_What to do_: In the lines below, look for "tick". Copy each line where it appears.

_Document images with source code_:
- Opening Delimiter -

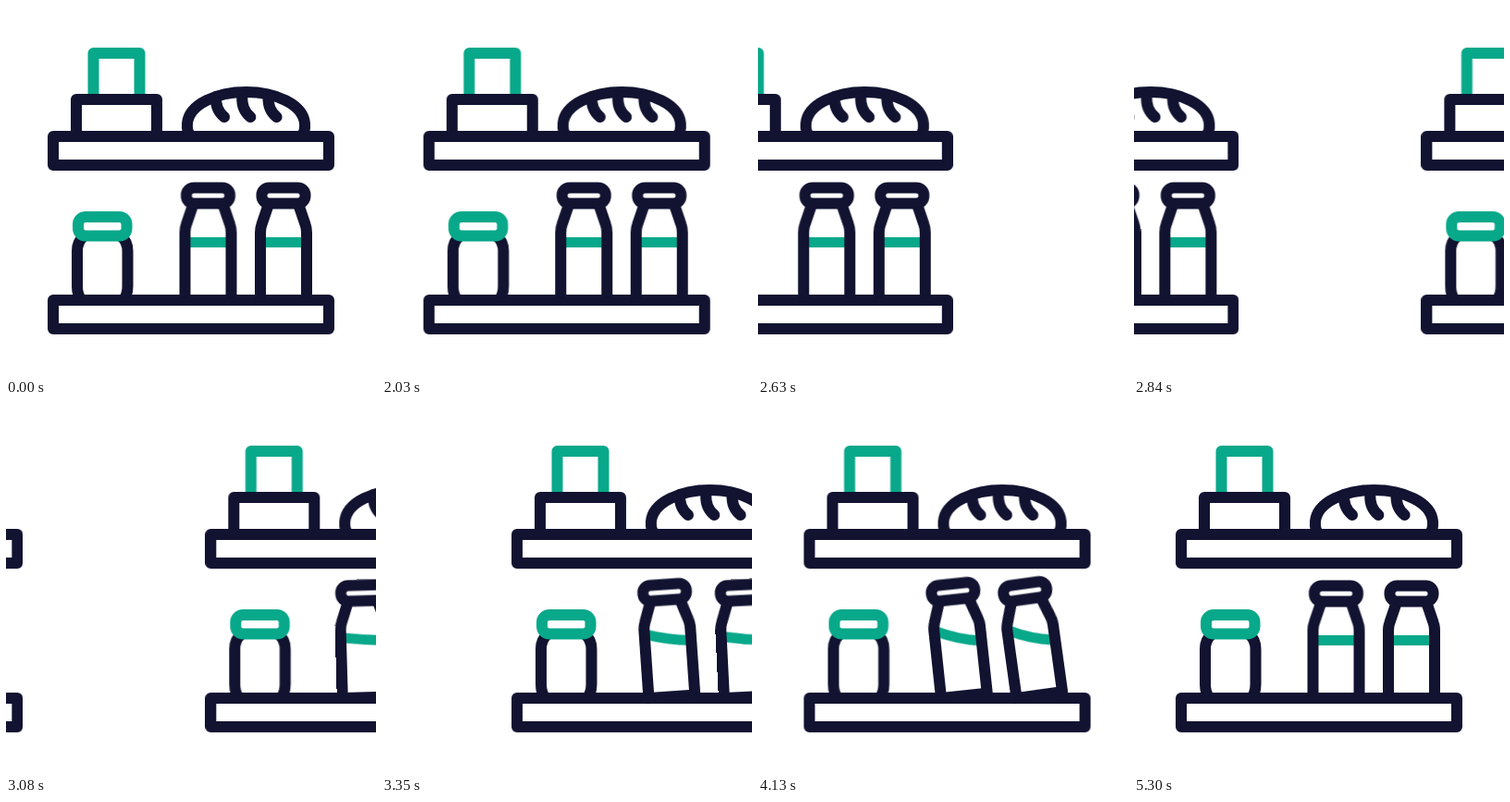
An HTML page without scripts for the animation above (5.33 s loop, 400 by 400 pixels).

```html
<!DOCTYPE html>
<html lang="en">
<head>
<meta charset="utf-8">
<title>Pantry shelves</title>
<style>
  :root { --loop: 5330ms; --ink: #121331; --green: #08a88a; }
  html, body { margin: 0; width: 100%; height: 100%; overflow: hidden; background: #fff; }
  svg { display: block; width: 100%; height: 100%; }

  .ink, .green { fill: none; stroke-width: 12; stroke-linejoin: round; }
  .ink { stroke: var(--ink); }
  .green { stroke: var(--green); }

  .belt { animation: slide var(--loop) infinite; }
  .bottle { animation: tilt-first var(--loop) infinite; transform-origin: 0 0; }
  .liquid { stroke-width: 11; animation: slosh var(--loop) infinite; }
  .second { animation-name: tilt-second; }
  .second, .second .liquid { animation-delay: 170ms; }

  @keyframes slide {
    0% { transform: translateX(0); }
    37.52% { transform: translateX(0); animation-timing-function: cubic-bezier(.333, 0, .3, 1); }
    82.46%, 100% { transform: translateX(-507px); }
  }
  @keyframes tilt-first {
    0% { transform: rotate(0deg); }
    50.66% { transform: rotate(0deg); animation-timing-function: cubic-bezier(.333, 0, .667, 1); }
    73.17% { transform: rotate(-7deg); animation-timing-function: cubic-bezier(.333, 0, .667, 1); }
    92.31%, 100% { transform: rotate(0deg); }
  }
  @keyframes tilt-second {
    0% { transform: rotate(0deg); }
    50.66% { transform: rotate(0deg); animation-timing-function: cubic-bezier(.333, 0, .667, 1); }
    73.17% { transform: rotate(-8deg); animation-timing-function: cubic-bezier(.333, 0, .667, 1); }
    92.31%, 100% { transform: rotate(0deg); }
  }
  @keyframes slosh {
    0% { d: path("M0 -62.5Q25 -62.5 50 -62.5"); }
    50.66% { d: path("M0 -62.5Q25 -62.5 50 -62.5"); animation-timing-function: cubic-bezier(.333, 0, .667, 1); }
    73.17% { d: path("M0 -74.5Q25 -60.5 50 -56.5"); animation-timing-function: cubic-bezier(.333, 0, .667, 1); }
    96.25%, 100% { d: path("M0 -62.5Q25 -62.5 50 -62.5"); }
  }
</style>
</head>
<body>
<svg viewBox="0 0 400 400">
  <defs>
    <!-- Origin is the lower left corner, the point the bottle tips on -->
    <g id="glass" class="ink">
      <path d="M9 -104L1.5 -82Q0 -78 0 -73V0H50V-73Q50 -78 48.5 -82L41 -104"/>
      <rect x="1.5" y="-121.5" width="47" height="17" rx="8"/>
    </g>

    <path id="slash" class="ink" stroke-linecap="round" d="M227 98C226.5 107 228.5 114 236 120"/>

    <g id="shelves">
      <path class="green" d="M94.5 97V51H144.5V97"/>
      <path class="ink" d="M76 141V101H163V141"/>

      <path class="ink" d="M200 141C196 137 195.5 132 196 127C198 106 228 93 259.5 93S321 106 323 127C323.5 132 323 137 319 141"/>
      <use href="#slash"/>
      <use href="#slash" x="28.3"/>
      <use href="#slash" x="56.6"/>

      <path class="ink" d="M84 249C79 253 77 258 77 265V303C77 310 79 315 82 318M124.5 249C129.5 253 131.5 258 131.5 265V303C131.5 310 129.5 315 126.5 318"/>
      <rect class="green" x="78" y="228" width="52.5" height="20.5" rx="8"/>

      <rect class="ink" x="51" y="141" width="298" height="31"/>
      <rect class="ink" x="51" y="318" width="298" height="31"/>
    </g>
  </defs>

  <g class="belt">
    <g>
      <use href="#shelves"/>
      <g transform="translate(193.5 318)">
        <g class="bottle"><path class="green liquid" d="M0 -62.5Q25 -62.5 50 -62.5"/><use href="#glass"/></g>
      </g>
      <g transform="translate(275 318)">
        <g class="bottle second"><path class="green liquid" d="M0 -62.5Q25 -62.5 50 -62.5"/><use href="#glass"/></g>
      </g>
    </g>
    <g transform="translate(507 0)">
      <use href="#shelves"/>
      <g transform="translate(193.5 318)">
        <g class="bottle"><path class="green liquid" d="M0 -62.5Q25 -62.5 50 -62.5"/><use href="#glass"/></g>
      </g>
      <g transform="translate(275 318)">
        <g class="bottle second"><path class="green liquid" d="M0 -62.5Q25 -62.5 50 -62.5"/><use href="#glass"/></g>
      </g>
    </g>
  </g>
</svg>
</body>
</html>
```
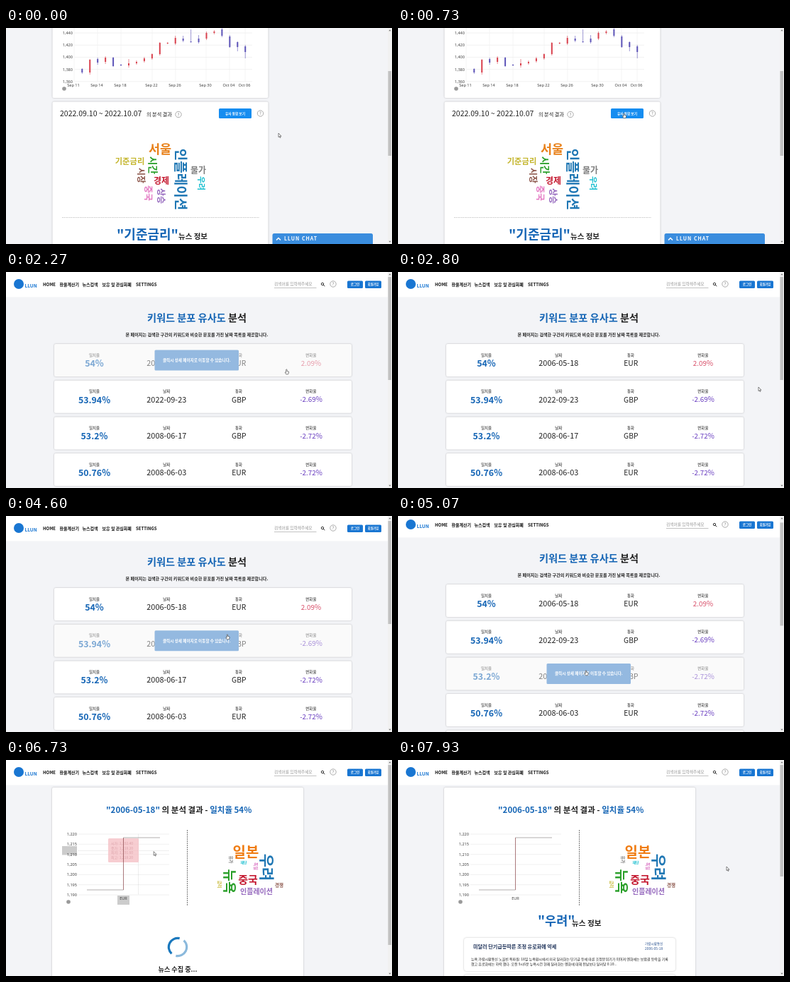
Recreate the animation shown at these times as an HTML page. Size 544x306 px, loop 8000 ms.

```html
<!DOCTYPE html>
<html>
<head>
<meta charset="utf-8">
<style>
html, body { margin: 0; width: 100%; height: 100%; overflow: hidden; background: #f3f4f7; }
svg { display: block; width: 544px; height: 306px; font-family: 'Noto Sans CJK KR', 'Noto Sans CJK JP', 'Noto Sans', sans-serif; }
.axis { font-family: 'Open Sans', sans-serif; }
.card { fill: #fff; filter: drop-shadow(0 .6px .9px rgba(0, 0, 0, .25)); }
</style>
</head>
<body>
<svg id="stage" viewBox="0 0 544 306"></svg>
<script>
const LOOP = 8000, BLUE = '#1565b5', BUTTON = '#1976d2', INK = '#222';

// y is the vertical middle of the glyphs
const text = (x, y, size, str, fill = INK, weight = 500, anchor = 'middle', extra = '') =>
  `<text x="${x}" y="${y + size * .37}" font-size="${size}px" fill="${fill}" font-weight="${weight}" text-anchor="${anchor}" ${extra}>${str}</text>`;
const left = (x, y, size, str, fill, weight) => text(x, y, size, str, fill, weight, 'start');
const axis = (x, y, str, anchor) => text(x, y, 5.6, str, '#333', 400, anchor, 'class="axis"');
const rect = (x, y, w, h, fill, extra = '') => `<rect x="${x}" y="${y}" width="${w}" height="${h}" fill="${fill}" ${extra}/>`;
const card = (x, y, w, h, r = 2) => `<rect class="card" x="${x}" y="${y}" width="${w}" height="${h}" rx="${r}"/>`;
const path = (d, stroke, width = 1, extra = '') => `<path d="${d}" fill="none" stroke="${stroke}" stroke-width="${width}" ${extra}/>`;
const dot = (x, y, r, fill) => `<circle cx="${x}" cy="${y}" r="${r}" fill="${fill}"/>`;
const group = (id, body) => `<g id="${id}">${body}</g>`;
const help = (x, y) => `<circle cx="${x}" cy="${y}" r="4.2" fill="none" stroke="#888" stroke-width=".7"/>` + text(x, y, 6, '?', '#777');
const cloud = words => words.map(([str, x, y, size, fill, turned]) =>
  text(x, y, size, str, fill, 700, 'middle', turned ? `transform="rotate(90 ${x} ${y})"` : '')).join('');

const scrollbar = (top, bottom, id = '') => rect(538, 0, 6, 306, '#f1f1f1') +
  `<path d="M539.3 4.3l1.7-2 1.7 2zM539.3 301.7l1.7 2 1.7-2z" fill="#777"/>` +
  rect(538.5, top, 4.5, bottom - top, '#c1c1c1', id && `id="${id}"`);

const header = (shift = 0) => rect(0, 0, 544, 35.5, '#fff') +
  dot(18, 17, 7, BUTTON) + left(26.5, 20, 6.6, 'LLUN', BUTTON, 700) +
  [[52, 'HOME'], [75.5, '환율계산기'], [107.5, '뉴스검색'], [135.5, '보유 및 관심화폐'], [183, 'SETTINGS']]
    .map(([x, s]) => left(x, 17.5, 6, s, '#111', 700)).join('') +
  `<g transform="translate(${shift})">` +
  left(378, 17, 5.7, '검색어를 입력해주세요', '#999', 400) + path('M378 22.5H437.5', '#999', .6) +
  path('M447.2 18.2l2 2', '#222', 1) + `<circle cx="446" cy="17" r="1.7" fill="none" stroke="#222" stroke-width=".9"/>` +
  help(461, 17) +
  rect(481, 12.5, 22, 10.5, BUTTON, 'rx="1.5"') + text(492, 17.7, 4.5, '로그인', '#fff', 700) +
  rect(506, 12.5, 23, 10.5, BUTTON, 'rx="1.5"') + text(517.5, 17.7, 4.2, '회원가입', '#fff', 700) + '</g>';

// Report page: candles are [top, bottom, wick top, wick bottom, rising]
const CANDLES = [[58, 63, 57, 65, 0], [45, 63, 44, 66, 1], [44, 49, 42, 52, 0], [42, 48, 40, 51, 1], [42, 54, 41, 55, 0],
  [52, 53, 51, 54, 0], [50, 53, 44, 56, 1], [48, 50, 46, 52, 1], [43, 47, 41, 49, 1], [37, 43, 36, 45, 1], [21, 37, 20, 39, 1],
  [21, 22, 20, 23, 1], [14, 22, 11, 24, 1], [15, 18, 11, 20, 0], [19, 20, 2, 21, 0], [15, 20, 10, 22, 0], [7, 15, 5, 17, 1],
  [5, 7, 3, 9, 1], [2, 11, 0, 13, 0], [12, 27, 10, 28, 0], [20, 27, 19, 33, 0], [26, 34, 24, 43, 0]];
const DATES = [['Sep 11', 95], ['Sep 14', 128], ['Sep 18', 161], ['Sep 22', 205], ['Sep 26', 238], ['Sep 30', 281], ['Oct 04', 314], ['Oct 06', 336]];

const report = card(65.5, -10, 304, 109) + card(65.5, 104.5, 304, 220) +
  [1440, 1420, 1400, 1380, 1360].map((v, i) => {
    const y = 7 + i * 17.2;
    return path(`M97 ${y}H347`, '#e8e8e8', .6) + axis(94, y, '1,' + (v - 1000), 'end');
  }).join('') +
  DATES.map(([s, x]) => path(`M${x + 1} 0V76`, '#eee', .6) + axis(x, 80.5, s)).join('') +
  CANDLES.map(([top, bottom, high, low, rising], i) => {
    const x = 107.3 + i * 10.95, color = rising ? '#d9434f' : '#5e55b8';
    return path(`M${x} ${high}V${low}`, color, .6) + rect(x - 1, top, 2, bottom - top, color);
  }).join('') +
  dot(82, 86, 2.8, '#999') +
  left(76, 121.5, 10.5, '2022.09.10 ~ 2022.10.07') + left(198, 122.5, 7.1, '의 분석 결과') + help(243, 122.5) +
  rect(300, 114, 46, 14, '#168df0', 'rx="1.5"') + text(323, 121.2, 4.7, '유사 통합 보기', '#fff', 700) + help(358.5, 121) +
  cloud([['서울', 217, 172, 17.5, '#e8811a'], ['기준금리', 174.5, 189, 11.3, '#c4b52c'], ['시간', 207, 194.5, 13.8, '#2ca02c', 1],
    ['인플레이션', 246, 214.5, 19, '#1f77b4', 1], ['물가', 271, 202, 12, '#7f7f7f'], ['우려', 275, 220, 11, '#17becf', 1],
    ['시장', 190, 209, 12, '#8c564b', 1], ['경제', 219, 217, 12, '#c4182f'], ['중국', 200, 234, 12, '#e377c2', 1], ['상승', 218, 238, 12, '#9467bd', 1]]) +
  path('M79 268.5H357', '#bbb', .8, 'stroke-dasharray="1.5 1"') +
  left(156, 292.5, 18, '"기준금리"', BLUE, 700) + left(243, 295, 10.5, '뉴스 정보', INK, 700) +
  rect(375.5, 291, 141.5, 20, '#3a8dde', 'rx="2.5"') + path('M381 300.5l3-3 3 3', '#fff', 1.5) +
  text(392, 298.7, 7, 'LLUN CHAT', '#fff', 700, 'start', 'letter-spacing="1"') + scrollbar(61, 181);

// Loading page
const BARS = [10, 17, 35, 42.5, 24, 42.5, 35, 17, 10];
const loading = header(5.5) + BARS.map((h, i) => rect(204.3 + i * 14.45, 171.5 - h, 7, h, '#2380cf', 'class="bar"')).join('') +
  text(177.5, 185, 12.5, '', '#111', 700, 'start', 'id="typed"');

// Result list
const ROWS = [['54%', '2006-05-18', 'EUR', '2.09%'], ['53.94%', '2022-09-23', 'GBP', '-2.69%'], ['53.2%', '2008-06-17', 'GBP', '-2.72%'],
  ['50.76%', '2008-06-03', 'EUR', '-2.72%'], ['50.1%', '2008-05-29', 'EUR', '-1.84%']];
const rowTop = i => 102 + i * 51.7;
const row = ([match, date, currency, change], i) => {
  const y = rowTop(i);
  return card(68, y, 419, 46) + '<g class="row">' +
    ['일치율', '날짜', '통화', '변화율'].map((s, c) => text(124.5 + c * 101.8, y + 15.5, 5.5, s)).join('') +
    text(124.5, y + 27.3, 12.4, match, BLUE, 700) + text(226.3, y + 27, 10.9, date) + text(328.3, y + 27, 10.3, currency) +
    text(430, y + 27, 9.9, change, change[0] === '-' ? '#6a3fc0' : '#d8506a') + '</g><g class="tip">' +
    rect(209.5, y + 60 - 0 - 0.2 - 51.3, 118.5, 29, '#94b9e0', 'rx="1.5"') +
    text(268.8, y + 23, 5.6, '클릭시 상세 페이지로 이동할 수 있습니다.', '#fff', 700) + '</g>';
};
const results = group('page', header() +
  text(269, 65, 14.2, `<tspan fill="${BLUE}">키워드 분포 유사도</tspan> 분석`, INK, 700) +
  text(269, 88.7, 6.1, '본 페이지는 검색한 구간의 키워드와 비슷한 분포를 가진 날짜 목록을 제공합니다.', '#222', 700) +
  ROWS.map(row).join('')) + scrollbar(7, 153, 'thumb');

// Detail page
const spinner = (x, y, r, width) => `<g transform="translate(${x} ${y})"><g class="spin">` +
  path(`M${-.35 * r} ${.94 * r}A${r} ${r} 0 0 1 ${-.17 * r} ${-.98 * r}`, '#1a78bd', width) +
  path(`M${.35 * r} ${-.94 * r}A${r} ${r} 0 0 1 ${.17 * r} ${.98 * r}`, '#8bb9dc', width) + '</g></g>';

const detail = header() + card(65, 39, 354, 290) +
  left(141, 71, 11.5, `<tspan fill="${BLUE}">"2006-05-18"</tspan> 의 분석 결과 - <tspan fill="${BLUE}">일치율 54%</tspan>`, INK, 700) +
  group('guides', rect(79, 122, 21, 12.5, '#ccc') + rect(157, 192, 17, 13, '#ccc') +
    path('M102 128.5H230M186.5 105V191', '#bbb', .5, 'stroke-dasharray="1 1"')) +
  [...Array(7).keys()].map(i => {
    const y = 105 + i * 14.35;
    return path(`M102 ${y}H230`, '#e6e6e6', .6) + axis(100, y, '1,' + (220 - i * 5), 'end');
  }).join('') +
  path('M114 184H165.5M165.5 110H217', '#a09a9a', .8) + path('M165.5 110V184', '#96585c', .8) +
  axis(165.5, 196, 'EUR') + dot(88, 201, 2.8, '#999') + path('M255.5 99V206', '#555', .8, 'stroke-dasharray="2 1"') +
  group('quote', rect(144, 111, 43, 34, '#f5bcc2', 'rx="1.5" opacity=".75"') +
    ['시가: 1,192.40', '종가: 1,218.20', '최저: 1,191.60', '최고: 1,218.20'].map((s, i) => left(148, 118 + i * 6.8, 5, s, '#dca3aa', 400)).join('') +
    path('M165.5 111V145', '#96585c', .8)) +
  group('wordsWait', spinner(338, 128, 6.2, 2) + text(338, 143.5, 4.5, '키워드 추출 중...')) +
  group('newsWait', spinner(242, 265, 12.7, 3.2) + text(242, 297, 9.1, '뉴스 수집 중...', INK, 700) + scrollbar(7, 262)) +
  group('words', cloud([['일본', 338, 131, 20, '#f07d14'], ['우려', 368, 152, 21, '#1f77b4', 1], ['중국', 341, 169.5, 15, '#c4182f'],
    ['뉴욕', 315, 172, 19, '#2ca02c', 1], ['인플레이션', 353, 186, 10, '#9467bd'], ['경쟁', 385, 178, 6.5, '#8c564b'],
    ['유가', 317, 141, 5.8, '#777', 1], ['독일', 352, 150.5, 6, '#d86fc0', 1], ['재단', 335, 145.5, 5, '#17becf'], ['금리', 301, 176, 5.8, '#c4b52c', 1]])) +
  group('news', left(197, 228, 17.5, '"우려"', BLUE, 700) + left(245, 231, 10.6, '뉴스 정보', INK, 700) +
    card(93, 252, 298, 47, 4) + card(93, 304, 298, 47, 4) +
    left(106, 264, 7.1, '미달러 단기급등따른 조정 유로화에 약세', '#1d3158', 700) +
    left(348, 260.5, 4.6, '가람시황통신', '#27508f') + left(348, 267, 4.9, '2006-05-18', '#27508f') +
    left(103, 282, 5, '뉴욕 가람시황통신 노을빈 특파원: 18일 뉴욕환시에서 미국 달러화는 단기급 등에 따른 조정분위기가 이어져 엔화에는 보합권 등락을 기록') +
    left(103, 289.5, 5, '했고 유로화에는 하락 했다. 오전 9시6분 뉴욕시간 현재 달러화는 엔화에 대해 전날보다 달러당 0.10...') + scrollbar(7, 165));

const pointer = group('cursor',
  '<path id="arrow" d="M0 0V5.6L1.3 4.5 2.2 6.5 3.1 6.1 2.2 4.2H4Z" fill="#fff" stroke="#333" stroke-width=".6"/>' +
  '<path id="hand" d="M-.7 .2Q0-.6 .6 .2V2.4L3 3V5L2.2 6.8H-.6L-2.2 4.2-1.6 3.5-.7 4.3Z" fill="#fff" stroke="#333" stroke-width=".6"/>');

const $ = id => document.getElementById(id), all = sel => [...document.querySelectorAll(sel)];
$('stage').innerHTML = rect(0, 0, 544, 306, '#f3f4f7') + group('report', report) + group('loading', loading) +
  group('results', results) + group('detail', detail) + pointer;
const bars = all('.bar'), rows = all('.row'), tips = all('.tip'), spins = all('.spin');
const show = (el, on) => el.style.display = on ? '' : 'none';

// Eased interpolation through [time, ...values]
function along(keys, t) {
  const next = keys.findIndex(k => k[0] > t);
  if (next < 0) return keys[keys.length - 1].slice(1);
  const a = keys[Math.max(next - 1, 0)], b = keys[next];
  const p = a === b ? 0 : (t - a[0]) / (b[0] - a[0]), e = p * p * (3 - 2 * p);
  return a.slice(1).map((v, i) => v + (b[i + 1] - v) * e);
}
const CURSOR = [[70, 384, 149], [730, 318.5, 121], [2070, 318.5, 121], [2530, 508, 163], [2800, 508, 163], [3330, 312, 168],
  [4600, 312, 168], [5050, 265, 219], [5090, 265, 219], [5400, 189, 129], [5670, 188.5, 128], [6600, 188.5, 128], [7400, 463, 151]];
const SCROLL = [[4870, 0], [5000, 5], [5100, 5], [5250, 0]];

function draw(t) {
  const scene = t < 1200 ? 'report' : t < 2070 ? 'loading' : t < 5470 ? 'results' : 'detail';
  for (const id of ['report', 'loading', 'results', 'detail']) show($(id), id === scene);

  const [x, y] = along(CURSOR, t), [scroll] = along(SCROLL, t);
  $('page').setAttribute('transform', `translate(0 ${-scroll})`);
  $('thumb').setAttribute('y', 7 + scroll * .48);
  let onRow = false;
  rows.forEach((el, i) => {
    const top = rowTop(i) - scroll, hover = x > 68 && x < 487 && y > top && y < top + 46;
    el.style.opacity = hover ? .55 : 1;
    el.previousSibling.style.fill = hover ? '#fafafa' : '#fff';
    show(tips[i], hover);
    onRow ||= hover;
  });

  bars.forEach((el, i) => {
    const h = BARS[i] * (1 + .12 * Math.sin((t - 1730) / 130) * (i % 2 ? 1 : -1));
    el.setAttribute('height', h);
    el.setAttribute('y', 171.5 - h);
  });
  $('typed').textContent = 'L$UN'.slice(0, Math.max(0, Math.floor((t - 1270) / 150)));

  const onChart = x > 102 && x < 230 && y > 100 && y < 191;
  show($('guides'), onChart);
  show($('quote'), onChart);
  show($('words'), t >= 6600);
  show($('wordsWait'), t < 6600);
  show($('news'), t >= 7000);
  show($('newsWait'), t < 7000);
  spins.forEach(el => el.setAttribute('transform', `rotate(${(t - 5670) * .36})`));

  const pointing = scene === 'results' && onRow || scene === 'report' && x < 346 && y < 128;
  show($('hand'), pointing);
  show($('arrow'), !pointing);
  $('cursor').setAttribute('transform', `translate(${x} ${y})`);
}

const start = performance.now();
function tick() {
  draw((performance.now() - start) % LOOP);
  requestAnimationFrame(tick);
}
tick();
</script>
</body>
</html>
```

- Closing Delimiter -

_Output_:
function tick() {
  requestAnimationFrame(tick);
tick();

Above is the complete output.